Why do some Southeast Asian countries pursue a cooperative stance with great powers and why do others become antagonistic? There are two competing explanations. On the one hand, a good amount of scholarship explains the behavior of Southeast Asian countries using international relations concepts, such as neo-classical realism, hedging, and balancing. On the other hand, others argue that Southeast Asian foreign policy can be explained by domestic politics, pointing to the choices of the leader in power. Both explanations, however, reduce Southeast Asian foreign policy decisions to either a macrostructural factor that imposes decisions upon leaders of Southeast Asian actors across administrations, or as a decision by the leaders that is decontextualised from the political-economic structures in the host country.
In contrast to both explanations, I propose a dynamic framework that considers the political-economic context in the host country, which the IR-centric explanations ignore, and the coalitional reasons at play, which the domestic politics-driven explanations minimise. Using the case of the Philippines, I argue that the country’s foreign policy towards China is largely driven the processes of coalition mobilisation and maintenance. I suggest that foreign policy decisions are determined by the members of the leader’s coalition, using two theoretical points. First, applying the concept of path dependency, the key determinants of the Philippines’ foreign policy position are not just what happens during the President’s term. Rather, it also depends on the pre-regime coalition formation during elections, which expands after elections and during the initial years. In other words, political opportunities, economic motives, and social discontent in the prior administrations will coalesce into a process of coalition formation, which, once elections are finished, will form the official members of the cabinet and the personnel surrounding the President. Second, following formation, coalition maintenance is necessary as well. Working with or against China allows the leader to assuage the political or economic concerns of their coalition members. Chinese projects are either dangled as resources or blocked to assuage the coalition. I illustrate these points using the cases of Gloria Macapagal Arroyo (2001-2010), Benigno Aquino III (2010-2016), Rodrigo Duterte (2016-2022), and Bong Bong Marcos (2022-). To strengthen the paper’s external validity, I also examine the two shadow cases of Mahathir Mohamad (2018-2022) and Joko “Jokowi” Widodo (2014-).
About the Speaker
Alvin Camba is an Assistant Professor at the Josef Korbel School of International Studies at the University of Denver.

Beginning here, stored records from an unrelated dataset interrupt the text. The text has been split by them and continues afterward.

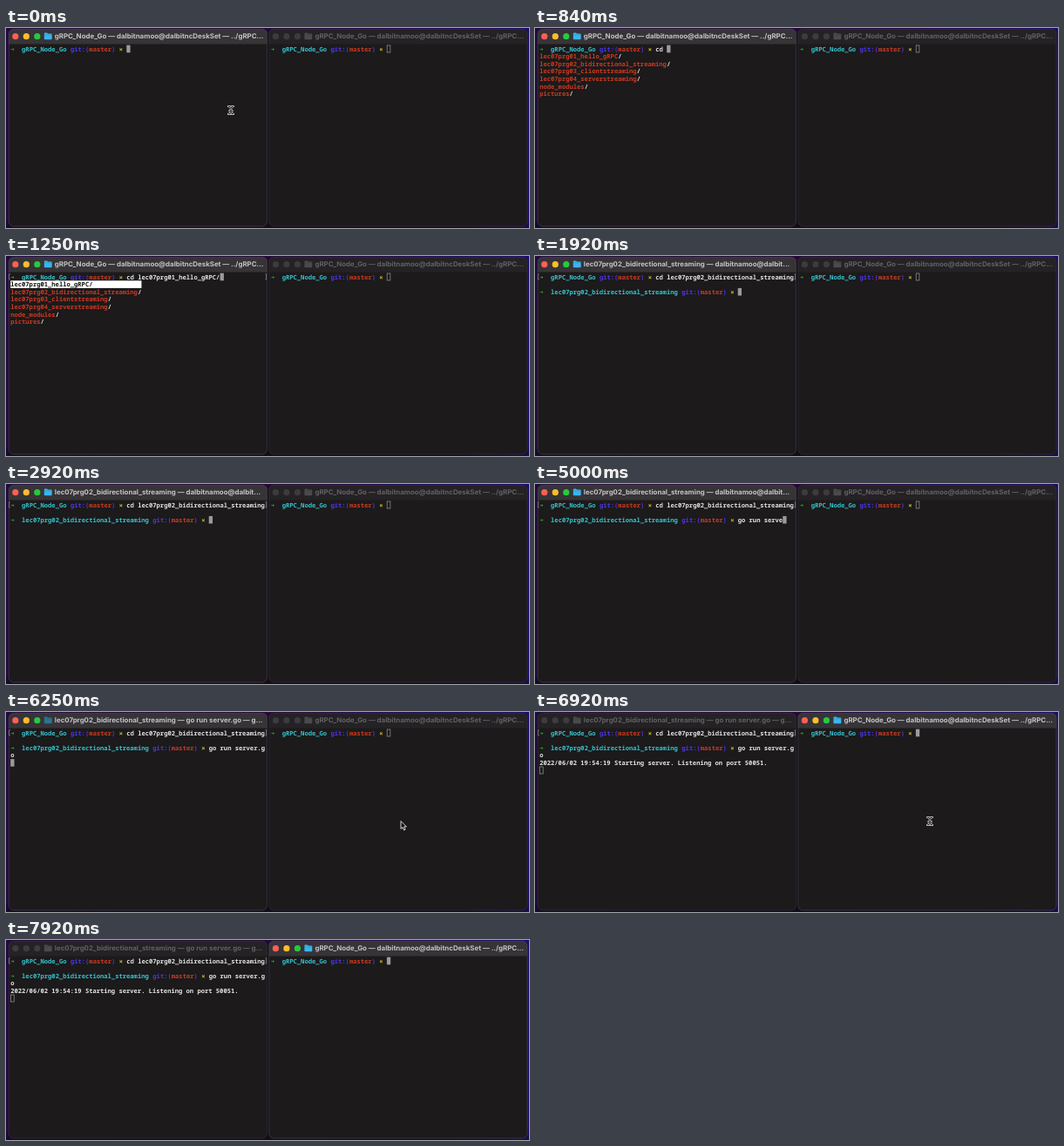
Write an HTML page that moves like this. It is 600 px wide and 230 px high and loops after 8000 ms.

```html
<!DOCTYPE html>
<html lang="en">
<head>
<meta charset="utf-8">
<title>Two terminals</title>
<style>
html, body { margin: 0; width: 100%; height: 100%; overflow: hidden; background: #150629; }
svg { display: block; width: 600px; height: 230px; }
text { white-space: pre; text-rendering: geometricPrecision; }
.mono { font: 700 7.155px "Noto Sans Mono", "DejaVu Sans Mono", monospace; }
.sign { font: 700 7.13px "DejaVu Sans Mono", monospace; }
.title { font: 700 7.9px Inter, sans-serif; }
</style>
</head>
<body>
<svg id="stage" viewBox="0 0 600 230"></svg>
<script>
const LOOP = 8000;
const COLS = 68, CHAR_W = 4.293, ROW_H = 8.6, TEXT_X = 5.2, BASELINE = 26.5;
const RIGHT_X = 298.6;
const COLOR = {
  green: '#2da82b', cyan: '#35c3cf', blue: '#4c36e6', red: '#cb3a20',
  yellow: '#c6bd35', white: '#e4e4e4', dark: '#1c1a1b', cursor: '#9b9b9b'
};
const REPO = 'gRPC_Node_Go';
const LESSON = 'lec07prg02_bidirectional_streaming';
const DIRS = ['lec07prg01_hello_gRPC', LESSON, 'lec07prg03_clientstreaming',
  'lec07prg04_serverstreaming', 'node_modules', 'pictures'];
const USER = 'dalbitnamoo@dalbitncDeskSet';
const TITLES = {
  repo: `${REPO} — ${USER} — ../gRPC...`,
  lesson: `${LESSON} — ${USER.slice(0, 12)}dalbit...`,
  server: `${LESSON} — go run server.go — g...`
};
const COMMAND = 'go run server.go';

// Moments of the session, in ms
const AT = {
  cd: 330, list: 830, first: 1080, second: 1400, accept: 1580, enter: 1750,
  type: 3600, key: 115, run: 5750, move: 5920, arrive: 6240,
  focus: 6660, listen: 6900, hide: 7300
};

const rect = (x, y, w, h, fill, extra = '') =>
  `<rect x="${x}" y="${y}" width="${w}" height="${h}" fill="${fill}" ${extra}/>`;
const label = (x, y, value, fill, kind) =>
  `<text class="${kind}" x="${x}" y="${y}" fill="${fill}">${value}</text>`;
const cellX = col => TEXT_X + col * CHAR_W;
const rowTop = row => 19.7 + row * ROW_H;
const print = (col, row, value, fill, kind = 'mono') =>
  label(cellX(col), BASELINE + row * ROW_H, value, fill, kind);

// Prints text that wraps at the window width and returns where it ends
function printWrapped(col, row, value) {
  let out = '';
  while (value) {
    const part = value.slice(0, COLS - col);
    out += print(col, row, part, COLOR.white);
    value = value.slice(part.length);
    col += part.length;
    if (col === COLS) { col = 0; row++; }
  }
  return { out, col, row };
}

function prompt(row, dir) {
  const git = 4 + dir.length;
  return print(0, row, '➜', COLOR.green, 'sign') +
    print(3, row, dir, COLOR.cyan) +
    print(git, row, 'git:(', COLOR.blue) +
    print(git + 5, row, 'master', COLOR.red) +
    print(git + 11, row, ')', COLOR.blue) +
    print(git + 13, row, '×', COLOR.yellow, 'sign');
}

function cursor(col, row, active) {
  return active
    ? rect(cellX(col), rowTop(row), 4.3, 8.6, COLOR.cursor)
    : rect(cellX(col) + .3, rowTop(row) + .3, 3.7, 8, 'none',
      `stroke="${COLOR.cursor}" stroke-width=".7"`);
}

const marks = () =>
  `<path d="M5 20.8H3.6V27H5M297.4 20.8H298.6V27H297.4" fill="none" stroke="#929292" stroke-width=".7"/>`;

function menu(row, selected) {
  return DIRS.map((dir, i) => {
    const on = i === selected;
    return (on ? rect(TEXT_X, rowTop(row + i), 35 * CHAR_W, ROW_H, '#fff') : '') +
      print(0, row + i, dir, on ? '#111' : COLOR.red) +
      print(dir.length, row + i, '/', on ? '#111' : COLOR.white);
  }).join('');
}

function changingDirectory(t) {
  let typed = 'cd '.slice(0, Math.max(0, Math.floor((t - AT.cd) / 130) + 1));
  const selected = t < AT.first ? -1 : t < AT.second ? 0 : 1;
  if (selected >= 0) typed += DIRS[selected] + '/';
  const line = printWrapped(31, 0, typed);
  return prompt(0, REPO) + line.out + cursor(line.col, line.row, true) +
    (selected >= 0 ? marks() : '') +
    (t >= AT.list && t < AT.accept ? menu(line.row + 1, selected) : '');
}

function runningServer(t) {
  const count = Math.max(0, Math.floor((t - AT.type) / AT.key));
  const line = printWrapped(53, 2, COMMAND.slice(0, count));
  let end = line;
  let out = prompt(0, REPO) + print(31, 0, 'cd ' + LESSON, COLOR.white) + marks() +
    prompt(2, LESSON) + line.out;
  if (t >= AT.run) end = { col: 0, row: 4 };
  if (t >= AT.listen) {
    out += print(0, 4, '2022/06/02 19:54:19 Starting server. Listening on port 50051.', COLOR.white);
    end = { col: 0, row: 5 };
  }
  return out + cursor(end.col, end.row, t < AT.focus);
}

function terminal(x, active, title, folder, content) {
  const lights = active ? ['#ff5f57', '#febc2e', '#28c840'] : Array(3).fill('#3d3b3e');
  const dots = lights.map((c, i) =>
    `<circle cx="${10.8 + i * 12.5}" cy="9.7" r="3.6" fill="${c}"/>`).join('');
  const icon = active ? folder : '#4b4b4c';
  return `<g transform="translate(${x})">` +
    rect(3, 1.2, 296.6, 227, COLOR.dark, 'rx="5.5"') +
    `<path d="M3 18.5V6.7a5.5 5.5 0 0 1 5.5-5.5H294.1a5.5 5.5 0 0 1 5.5 5.5V18.5Z" fill="${active ? '#363437' : '#242224'}"/>` +
    rect(3.2, 1.4, 296.2, 226.6, 'none',
      `rx="5.5" stroke="${active ? '#4c484f' : '#38353b'}" stroke-width=".6"`) +
    dots +
    `<path d="M43.8 6.4q0-.8.8-.8h2.5l1 1h3.7q.9 0 .9.8v5.1q0 .8-.9.8h-7.2q-.8 0-.8-.8Z" fill="${icon}"/>` +
    rect(43.8, 7.7, 8.9, .5, '#000', 'opacity=".25"') +
    label(55.8, 12.4, title, active ? '#c4c3c5' : '#626163', 'title') +
    content + '</g>';
}

const iBeam = (x, y) => {
  const d = 'M-2.7-4.4Q0-4.4 0-2.6V2.6Q0 4.4-2.7 4.4M2.7-4.4Q0-4.4 0-2.6M0 2.6Q0 4.4 2.7 4.4M-1.4 .8H1.4';
  return `<g transform="translate(${x} ${y})" fill="none" stroke-linecap="round">` +
    `<path d="${d}" stroke="#eee" stroke-width="2.4"/><path d="${d}" stroke="#111" stroke-width="1"/></g>`;
};
const arrow = (x, y) =>
  `<path transform="translate(${x} ${y})" d="M0 0V8.9L2 7 3.5 10.4 5.1 9.7 3.6 6.4H6.4Z" fill="#111" stroke="#eee" stroke-width=".9"/>`;

function pointer(t) {
  if (t < AT.cd) return iBeam(258, 94.5);
  if (t < AT.move || t >= AT.hide) return '';
  const p = Math.min(1, (t - AT.move) / (AT.arrive - AT.move));
  const ease = p * p * (3 - 2 * p);
  const x = 258 + 195 * ease, y = 94.5 + 31 * ease;
  return x < 300 || t >= AT.focus ? iBeam(x, y) : arrow(x, y);
}

// Wallpaper, darkened by the window shadows between and below the windows
const backdrop = `<defs><linearGradient id="desk" x2="1">
  <stop offset="0" stop-color="#220940"/><stop offset=".5" stop-color="#260838"/>
  <stop offset="1" stop-color="#1d0a70"/></linearGradient>
  <linearGradient id="floor" x2="1"><stop offset="0" stop-color="#150b2c"/>
  <stop offset=".85" stop-color="#130a20"/><stop offset="1" stop-color="#1a0a58"/></linearGradient></defs>` +
  rect(0, 0, 600, 230, 'url(#desk)') +
  rect(0, 222, 600, 8, 'url(#floor)') +
  rect(296, 6, 10, 224, '#140d18');

function scene(t) {
  const leftActive = t < AT.focus;
  const running = t >= AT.run;
  const title = running ? TITLES.server : t >= AT.enter ? TITLES.lesson : TITLES.repo;
  const left = t < AT.enter ? changingDirectory(t) : runningServer(t);
  const right = prompt(0, REPO) + cursor(31, 0, !leftActive);
  return backdrop +
    terminal(0, leftActive, title, running ? '#2f7394' : '#3bb5ee', left) +
    terminal(RIGHT_X, !leftActive, TITLES.repo, '#3bb5ee', right) +
    pointer(t);
}

const stage = document.getElementById('stage');
const start = performance.now();
let shown = '';
function draw() {
  const next = scene((performance.now() - start) % LOOP);
  if (next !== shown) stage.innerHTML = shown = next;
  requestAnimationFrame(draw);
}
draw();
</script>
</body>
</html>
```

He received his PhD in Sociology from the Johns Hopkins University. He is a faculty affiliate at the Center for International Environment & Resource Policy and the Climate Policy Lab at the Fletcher School at Tufts University. His research has been awarded multiple best research paper awards by several academic networks (International Studies Association, American Sociological Association, GRADNAS), has been published in top development and political economy journals (e.g., Review of International Political Economy, Development and Change, Energy Research and Social Science, etc.), and has contributed to widely-circulated think tank policy papers (e.g. Carnegie Endowment for International Peace, the International Republican Institute, and Center for International Private Enterprise) on China’s activities in Southeast Asia. He has been cited and/or interviewed by The Financial Times, Bloomberg, the Wall Street Journal, NPR, and other news outlets, and invited to speak at The World Bank, the US State Department, AidData, etc. Most recently, Dr. Camba is part of the Carnegie Corporation of New York-funded Responsible Public Engagement project at the Korbel School. The project investigates, among others, China’s disinformation strategies and investments in rare earths.